> EXERCISE OBJECTIVE: Copy every line from the records that holds the word "import".
-------
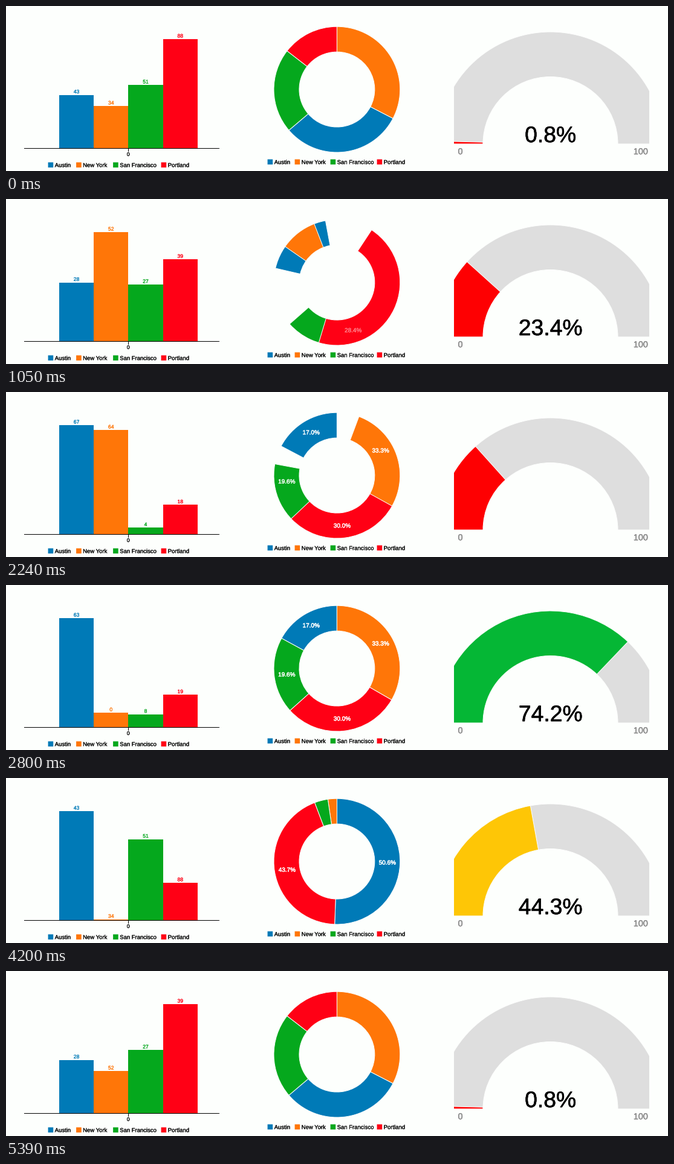
Recreate the animation shown at these times as a matplotlib script. Size 1095 by 274 pixels, loop 5460 ms.

```python
import numpy as np
import matplotlib.pyplot as plt
from matplotlib.animation import FuncAnimation
from matplotlib.colors import to_rgb
from matplotlib.patches import Rectangle, Wedge
from matplotlib.patheffects import withStroke

W, H, DPI = 1095, 274, 64
PT = 72 / DPI                      # points per pixel
STEP, LOOP, MOVE = 70, 5460, 350   # ms
PAPER = "#fdfffd"

CITIES = ["Austin", "New York", "San Francisco", "Portland"]
COLORS = ["#007ab7", "#ff7608", "#05a81d", "#ff0015"]
RED, YELLOW, GREEN = "#fe0002", "#fec606", "#05b735"

BAR_DATA = [(43, 34, 51, 88), (28, 52, 27, 39), (67, 64, 4, 18),
            (63, 0, 8, 19), (140, 1, 104, 48)]
RING_DATA = [(43, 45, 30, 20), (13, 3, 18, 38), (26, 29, 41, 38),
             (46, 90, 53, 81), (44, 2, 3, 38)]
DIAL_DATA = [(0.8, RED), (23.4, RED), (26.8, RED), (74.2, GREEN), (44.3, YELLOW)]

# Times at which each chart starts to move to its next state
BAR_STARTS = (115, 1471, 2564, 3440, 4200, 5390)
RING_STARTS = (0, 902, 1991, 3110, 4520, 5390)
DIAL_STARTS = range(20, LOOP, 1110)

BASE, BAR_MAX, BAR_X, BAR_W = 236, 181, 88, 57.2
RING, RING_R, RING_HOLE = (547.4, 138.6), 104.4, 62.4
DIAL, DIAL_R, DIAL_HOLE = (900.5, 229), 186, 111.5


def label(x, y, text, px, color="black", ha="center", z=20, weight=0.15):
    """Text whose capitals are centred on y, thickened by weight pixels."""
    return ax.text(x, y + 0.36 * px, text, size=px * PT, color=color, ha=ha,
                   va="baseline", family="Liberation Sans", zorder=z,
                   path_effects=[withStroke(linewidth=weight * PT, foreground=color)])


def box(x, y, w, h, color, snap=None):
    return ax.add_patch(Rectangle((x, y), w, h, fc=color, lw=0, snap=snap))


def sector(center, r, hole, color, z):
    return ax.add_patch(Wedge(center, r, 180, 360, width=r - hole, fc=color,
                              ec=PAPER, lw=PT, zorder=z))


def legend(xs, y):
    for x, city, color in zip(xs, CITIES, COLORS):
        box(x - 0.4, y - 4.4, 8.6, 8.6, color, snap=False)
        label(x + 10.7, y, city, 9.5, ha="left")


def ease(u):
    u = min(max(u, 0), 1)
    return 4 * u ** 3 if u < 0.5 else 1 - 4 * (1 - u) ** 3


def phase(t, starts):
    """Previous state, next state and progress between them."""
    begun = [s for s in starts if s <= t]
    if not begun:
        return 0, 0, 1
    k = len(begun)
    return (k - 1) % 5, k % 5, ease((t - begun[-1]) / MOVE)


def mix(a, b, p):
    return np.asarray(a) * (1 - p) + np.asarray(b) * p


def heights(k):
    v = np.array(BAR_DATA[k], float)
    return v / v.max() * BAR_MAX


def spans(k):
    """Start and end angle of each slice, largest slice first."""
    v = np.array(RING_DATA[k], float)
    order = np.argsort(-v)
    ends = np.empty(4)
    ends[order] = np.cumsum(v[order])
    return np.column_stack([ends - v, ends]) * 360 / v.sum()


fig = plt.figure(figsize=(W / DPI, H / DPI), dpi=DPI, facecolor=PAPER)
ax = fig.add_axes([0, 0, 1, 1])
ax.set_xlim(0, W)
ax.set_ylim(H, 0)
ax.axis("off")

# Bar chart
bars = [box(BAR_X + i * BAR_W, BASE, BAR_W, 0, c) for i, c in enumerate(COLORS)]
bar_text = [label(BAR_X + (i + 0.5) * BAR_W, 0, "", 8.6, c) for i, c in enumerate(COLORS)]
box(30, BASE, 323, 1, "black")
box(202, BASE, 1, 6, "black")
label(202.3, 246, "0", 8.6)
legend((70, 116.5, 177.5, 257), 264)

# Donut: each slice covers the label of the slice before it
slices = [sector(RING, RING_R, RING_HOLE, c, 2 + 2 * i) for i, c in enumerate(COLORS)]
slice_text = [label(0, 0, "", 10, "white", z=3 + 2 * i, weight=0.45) for i in range(4)]
legend((433, 478, 537, 614), 259)

# Gauge
window = Rectangle((741, 229), 323, -229, transform=ax.transData)
track = sector(DIAL, DIAL_R, DIAL_HOLE, "#dedede", 2)
needle = sector(DIAL, DIAL_R, DIAL_HOLE, RED, 3)
for part in (track, needle):
    part.set_clip_path(window)
dial_text = label(900.7, 212.7, "", 37.3, weight=0.6)
label(751.5, 241, "0", 14.4, "#8c8c8c", weight=0.4)
label(1049.8, 241, "100", 14.4, "#8c8c8c", weight=0.4)


def draw_bars(t):
    a, b, p = phase(t, BAR_STARTS)
    for bar, text, h, value in zip(bars, bar_text, mix(heights(a), heights(b), p), BAR_DATA[b]):
        bar.set(y=BASE - h, height=h)
        text.set_text(str(value))
        text.set_y(BASE - h - 2.5)


def draw_ring(t):
    a, b, p = phase(t, RING_STARTS)
    goal = spans(b)
    for part, text, now, end in zip(slices, slice_text, mix(spans(a), goal, p), goal):
        part.set(theta1=now[0] - 90, theta2=now[1] - 90)
        share = (end[1] - end[0]) / 360
        mid = np.radians(end.mean())
        text.set_position((RING[0] + 0.8 * RING_R * np.sin(mid),
                           RING[1] - 0.8 * RING_R * np.cos(mid) + 3.6))
        text.set_text(f"{share:.1%}")
        text.set_alpha(p if share >= 0.05 else 0)


def draw_dial(t):
    a, b, p = phase(t, DIAL_STARTS)
    (v0, c0), (v1, c1) = DIAL_DATA[a], DIAL_DATA[b]
    needle.set_theta2(180 + 1.8 * mix(v0, v1, p))
    needle.set_facecolor(mix(to_rgb(c0), to_rgb(c1), p))
    dial_text.set_text(f"{v1}%")
    dial_text.set_alpha(p)


def draw(frame):
    t = frame * STEP
    draw_bars(t)
    draw_ring(t)
    draw_dial(t)
    return []


anim = FuncAnimation(fig, draw, frames=LOOP // STEP, interval=STEP,
                     init_func=lambda: draw(0), repeat=True, repeat_delay=0)
plt.show()
```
-------
> EXPECTED ANSWER:
import numpy as np
import matplotlib.pyplot as plt
from matplotlib.animation import FuncAnimation
from matplotlib.colors import to_rgb
from matplotlib.patches import Rectangle, Wedge
from matplotlib.patheffects import withStroke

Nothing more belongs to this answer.